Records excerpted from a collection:

══════════

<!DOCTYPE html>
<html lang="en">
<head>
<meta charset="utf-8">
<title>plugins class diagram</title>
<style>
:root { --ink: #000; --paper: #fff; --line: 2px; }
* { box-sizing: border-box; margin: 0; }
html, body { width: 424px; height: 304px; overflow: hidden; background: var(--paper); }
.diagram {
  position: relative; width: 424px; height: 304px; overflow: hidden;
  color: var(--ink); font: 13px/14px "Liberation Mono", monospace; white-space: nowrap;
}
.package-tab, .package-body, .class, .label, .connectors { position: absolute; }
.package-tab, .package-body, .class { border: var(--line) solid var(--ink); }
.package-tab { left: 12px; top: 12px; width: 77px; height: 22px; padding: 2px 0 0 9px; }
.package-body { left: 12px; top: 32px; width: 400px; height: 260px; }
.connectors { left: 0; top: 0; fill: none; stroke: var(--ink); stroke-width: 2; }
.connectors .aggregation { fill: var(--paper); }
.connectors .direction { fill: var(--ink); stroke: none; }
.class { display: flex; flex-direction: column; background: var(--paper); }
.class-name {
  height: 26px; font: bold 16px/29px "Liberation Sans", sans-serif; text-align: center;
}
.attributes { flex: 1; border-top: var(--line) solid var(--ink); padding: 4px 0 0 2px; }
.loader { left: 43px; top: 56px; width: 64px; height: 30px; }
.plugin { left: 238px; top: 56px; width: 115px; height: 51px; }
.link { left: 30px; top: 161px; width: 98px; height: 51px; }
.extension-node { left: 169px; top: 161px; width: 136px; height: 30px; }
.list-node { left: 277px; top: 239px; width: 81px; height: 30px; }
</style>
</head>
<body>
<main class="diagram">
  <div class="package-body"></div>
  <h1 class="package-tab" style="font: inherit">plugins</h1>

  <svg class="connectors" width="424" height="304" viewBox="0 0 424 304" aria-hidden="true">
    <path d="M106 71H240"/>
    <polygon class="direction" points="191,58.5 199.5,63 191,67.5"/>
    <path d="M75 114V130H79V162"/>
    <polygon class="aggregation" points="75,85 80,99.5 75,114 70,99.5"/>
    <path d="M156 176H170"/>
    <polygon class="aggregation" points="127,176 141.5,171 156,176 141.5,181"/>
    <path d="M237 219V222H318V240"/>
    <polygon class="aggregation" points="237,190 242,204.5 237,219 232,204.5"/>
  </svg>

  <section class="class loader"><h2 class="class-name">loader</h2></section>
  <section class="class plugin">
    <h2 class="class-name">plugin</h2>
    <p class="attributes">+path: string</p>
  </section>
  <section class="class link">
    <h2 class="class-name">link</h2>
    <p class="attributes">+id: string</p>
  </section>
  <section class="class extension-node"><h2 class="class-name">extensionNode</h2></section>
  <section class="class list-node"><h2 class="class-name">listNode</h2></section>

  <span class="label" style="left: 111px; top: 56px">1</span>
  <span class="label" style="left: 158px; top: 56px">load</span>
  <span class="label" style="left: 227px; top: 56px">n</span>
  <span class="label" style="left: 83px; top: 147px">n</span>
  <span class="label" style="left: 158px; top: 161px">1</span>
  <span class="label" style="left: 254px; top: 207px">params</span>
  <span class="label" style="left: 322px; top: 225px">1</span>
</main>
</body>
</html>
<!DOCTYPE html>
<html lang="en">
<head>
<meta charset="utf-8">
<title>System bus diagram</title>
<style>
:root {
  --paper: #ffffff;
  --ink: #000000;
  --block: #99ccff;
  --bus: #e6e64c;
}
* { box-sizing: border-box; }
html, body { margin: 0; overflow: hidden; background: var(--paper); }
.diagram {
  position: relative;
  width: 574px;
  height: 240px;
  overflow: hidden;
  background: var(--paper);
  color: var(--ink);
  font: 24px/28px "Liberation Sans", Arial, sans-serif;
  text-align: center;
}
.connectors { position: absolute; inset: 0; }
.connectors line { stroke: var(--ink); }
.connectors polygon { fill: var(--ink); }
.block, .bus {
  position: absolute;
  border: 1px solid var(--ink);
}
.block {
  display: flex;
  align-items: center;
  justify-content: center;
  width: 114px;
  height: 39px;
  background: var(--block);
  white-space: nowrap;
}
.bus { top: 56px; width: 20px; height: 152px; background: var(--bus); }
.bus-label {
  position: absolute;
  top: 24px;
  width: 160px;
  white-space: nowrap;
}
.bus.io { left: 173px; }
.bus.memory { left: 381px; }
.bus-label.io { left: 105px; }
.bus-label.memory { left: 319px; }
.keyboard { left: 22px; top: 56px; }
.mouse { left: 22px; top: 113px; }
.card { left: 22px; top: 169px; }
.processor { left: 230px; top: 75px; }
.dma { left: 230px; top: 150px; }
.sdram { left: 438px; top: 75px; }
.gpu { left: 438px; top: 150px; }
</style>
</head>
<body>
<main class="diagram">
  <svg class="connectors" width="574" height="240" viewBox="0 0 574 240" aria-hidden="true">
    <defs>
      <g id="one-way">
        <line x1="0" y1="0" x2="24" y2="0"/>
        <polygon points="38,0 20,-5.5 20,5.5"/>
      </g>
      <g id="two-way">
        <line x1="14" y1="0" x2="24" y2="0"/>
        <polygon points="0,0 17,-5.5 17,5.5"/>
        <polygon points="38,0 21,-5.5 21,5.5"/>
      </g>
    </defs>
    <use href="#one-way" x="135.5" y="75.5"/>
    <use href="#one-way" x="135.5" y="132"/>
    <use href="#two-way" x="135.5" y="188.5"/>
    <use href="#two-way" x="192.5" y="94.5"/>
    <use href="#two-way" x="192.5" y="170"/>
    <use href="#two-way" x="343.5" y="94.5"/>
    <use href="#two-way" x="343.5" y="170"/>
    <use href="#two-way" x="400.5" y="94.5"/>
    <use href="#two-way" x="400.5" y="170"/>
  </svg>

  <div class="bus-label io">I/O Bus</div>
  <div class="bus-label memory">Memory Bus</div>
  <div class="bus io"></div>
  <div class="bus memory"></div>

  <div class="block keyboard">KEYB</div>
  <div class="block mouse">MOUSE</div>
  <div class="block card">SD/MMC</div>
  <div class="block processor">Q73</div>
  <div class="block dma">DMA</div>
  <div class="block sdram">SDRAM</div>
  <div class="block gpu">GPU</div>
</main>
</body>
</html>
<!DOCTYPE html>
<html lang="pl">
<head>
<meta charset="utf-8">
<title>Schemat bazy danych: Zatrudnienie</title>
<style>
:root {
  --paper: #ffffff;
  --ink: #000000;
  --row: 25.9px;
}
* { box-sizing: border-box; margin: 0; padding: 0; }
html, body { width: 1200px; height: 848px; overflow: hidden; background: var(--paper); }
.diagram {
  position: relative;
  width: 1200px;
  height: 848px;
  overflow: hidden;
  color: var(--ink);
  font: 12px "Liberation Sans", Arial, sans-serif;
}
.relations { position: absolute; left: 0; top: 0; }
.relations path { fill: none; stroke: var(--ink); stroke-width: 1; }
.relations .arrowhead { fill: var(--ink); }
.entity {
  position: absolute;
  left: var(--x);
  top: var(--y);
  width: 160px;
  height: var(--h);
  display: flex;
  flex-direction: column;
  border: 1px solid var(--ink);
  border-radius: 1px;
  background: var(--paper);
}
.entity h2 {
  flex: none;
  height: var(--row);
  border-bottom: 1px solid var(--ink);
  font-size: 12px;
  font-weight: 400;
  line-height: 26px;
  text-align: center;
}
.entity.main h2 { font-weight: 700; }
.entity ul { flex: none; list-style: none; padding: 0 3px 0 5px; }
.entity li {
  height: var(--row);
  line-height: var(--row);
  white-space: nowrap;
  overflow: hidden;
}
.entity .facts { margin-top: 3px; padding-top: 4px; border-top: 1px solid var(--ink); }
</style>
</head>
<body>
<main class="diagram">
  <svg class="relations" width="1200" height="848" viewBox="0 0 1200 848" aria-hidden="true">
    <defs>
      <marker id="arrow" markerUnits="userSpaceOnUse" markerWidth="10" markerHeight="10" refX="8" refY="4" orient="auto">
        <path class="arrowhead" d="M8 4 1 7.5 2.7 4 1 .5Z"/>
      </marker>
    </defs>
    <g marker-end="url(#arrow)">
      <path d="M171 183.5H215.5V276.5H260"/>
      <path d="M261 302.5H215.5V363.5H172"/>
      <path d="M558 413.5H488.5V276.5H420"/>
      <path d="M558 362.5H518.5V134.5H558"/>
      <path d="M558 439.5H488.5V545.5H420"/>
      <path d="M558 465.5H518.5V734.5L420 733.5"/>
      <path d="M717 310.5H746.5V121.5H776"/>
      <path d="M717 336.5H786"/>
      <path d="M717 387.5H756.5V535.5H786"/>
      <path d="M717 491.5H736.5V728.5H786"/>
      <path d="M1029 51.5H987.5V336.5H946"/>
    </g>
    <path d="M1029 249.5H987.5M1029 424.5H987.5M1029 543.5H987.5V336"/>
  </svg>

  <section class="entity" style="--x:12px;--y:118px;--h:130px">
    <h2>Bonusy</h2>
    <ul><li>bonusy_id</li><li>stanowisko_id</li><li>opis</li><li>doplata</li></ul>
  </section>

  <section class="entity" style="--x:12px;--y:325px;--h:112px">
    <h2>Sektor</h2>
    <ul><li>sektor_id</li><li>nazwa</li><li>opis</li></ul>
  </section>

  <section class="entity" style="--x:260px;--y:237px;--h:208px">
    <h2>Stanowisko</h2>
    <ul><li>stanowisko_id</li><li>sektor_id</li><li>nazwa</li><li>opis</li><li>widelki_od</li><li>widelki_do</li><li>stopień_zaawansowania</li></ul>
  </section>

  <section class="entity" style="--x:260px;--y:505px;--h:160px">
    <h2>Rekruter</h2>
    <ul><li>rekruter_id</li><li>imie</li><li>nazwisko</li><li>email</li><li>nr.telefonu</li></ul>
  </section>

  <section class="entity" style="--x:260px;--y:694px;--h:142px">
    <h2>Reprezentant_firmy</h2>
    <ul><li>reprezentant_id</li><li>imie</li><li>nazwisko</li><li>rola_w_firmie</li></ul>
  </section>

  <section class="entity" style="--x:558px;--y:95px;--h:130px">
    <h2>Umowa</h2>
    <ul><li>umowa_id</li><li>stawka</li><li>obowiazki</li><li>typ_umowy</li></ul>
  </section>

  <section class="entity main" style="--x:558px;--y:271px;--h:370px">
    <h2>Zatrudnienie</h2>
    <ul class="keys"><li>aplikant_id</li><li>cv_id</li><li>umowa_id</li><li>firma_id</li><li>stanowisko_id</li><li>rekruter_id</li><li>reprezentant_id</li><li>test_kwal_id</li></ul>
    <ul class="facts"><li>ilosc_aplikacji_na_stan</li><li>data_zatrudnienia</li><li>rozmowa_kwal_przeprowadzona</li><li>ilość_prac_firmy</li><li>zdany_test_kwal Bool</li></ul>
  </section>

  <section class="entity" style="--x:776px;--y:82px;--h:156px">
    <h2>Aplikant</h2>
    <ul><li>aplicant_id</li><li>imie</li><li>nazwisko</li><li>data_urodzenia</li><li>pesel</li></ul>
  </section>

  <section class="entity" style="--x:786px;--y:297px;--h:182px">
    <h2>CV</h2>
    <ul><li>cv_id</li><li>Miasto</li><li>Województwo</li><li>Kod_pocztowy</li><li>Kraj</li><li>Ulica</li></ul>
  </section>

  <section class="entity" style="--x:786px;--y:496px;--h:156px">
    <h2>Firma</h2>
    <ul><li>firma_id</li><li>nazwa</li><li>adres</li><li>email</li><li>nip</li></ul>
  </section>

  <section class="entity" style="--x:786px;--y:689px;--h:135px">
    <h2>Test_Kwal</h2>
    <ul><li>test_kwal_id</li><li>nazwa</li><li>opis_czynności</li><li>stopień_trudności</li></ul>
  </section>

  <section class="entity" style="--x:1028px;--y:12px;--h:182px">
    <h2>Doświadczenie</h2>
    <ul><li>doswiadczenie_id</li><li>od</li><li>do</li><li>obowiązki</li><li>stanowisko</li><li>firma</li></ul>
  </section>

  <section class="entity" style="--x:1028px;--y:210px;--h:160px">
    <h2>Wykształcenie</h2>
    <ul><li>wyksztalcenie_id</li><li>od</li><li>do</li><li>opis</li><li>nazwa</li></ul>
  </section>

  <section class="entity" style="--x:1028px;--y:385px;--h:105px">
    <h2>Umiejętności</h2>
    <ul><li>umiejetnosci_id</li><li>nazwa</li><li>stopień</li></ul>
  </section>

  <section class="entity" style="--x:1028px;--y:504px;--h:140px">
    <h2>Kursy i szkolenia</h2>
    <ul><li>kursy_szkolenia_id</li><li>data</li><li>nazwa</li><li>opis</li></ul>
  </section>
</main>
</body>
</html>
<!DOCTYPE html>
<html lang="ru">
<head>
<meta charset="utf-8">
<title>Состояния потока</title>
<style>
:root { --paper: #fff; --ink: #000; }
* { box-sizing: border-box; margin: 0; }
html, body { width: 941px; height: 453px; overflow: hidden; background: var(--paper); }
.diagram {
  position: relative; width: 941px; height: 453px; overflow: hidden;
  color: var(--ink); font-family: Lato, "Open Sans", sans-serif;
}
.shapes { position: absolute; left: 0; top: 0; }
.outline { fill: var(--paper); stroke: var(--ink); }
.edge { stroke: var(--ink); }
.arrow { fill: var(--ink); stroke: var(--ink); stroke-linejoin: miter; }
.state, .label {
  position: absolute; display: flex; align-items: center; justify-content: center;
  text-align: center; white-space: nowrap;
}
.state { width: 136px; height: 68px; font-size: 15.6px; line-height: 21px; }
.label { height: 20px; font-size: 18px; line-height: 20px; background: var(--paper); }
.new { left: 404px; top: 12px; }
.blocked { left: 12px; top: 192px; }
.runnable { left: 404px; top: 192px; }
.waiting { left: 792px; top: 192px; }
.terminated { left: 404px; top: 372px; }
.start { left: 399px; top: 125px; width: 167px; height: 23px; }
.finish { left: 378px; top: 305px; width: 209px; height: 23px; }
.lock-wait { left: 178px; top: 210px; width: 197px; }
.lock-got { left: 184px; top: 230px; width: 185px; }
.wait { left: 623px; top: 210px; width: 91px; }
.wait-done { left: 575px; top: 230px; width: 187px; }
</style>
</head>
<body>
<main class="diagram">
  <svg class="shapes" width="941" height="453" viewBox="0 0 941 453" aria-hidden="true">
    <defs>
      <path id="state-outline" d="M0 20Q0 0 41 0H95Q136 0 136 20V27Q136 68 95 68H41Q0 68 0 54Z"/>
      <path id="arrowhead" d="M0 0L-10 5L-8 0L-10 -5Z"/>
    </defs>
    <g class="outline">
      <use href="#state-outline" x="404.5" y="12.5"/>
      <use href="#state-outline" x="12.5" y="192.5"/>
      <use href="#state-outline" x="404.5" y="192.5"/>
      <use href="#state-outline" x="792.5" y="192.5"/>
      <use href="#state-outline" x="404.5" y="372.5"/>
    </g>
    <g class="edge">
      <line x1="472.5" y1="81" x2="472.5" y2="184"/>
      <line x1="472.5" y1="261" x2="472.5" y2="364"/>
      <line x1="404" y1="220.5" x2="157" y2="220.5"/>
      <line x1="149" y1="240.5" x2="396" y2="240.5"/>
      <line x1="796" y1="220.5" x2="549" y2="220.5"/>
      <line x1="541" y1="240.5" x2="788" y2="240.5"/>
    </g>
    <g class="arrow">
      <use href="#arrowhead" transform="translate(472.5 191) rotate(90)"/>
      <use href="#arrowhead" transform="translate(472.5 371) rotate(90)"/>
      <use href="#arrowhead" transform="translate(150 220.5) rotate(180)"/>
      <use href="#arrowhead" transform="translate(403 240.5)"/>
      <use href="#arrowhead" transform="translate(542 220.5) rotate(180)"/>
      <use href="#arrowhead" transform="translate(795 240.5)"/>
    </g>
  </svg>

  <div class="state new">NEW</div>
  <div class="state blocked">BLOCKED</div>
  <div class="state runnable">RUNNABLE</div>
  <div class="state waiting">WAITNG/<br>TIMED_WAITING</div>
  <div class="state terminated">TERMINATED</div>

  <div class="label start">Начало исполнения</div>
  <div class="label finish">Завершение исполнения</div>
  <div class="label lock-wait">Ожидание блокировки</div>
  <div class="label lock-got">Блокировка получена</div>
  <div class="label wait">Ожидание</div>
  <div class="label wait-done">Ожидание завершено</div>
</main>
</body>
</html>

══════════

Given the records above, reproduce precisely and only the lines between the line holding "<h2>Test_Kwal</h2>" and the line holding "<h2>Wykształcenie</h2>", inclusive.

    <h2>Test_Kwal</h2>
    <ul><li>test_kwal_id</li><li>nazwa</li><li>opis_czynności</li><li>stopień_trudności</li></ul>
  </section>

  <section class="entity" style="--x:1028px;--y:12px;--h:182px">
    <h2>Doświadczenie</h2>
    <ul><li>doswiadczenie_id</li><li>od</li><li>do</li><li>obowiązki</li><li>stanowisko</li><li>firma</li></ul>
  </section>

  <section class="entity" style="--x:1028px;--y:210px;--h:160px">
    <h2>Wykształcenie</h2>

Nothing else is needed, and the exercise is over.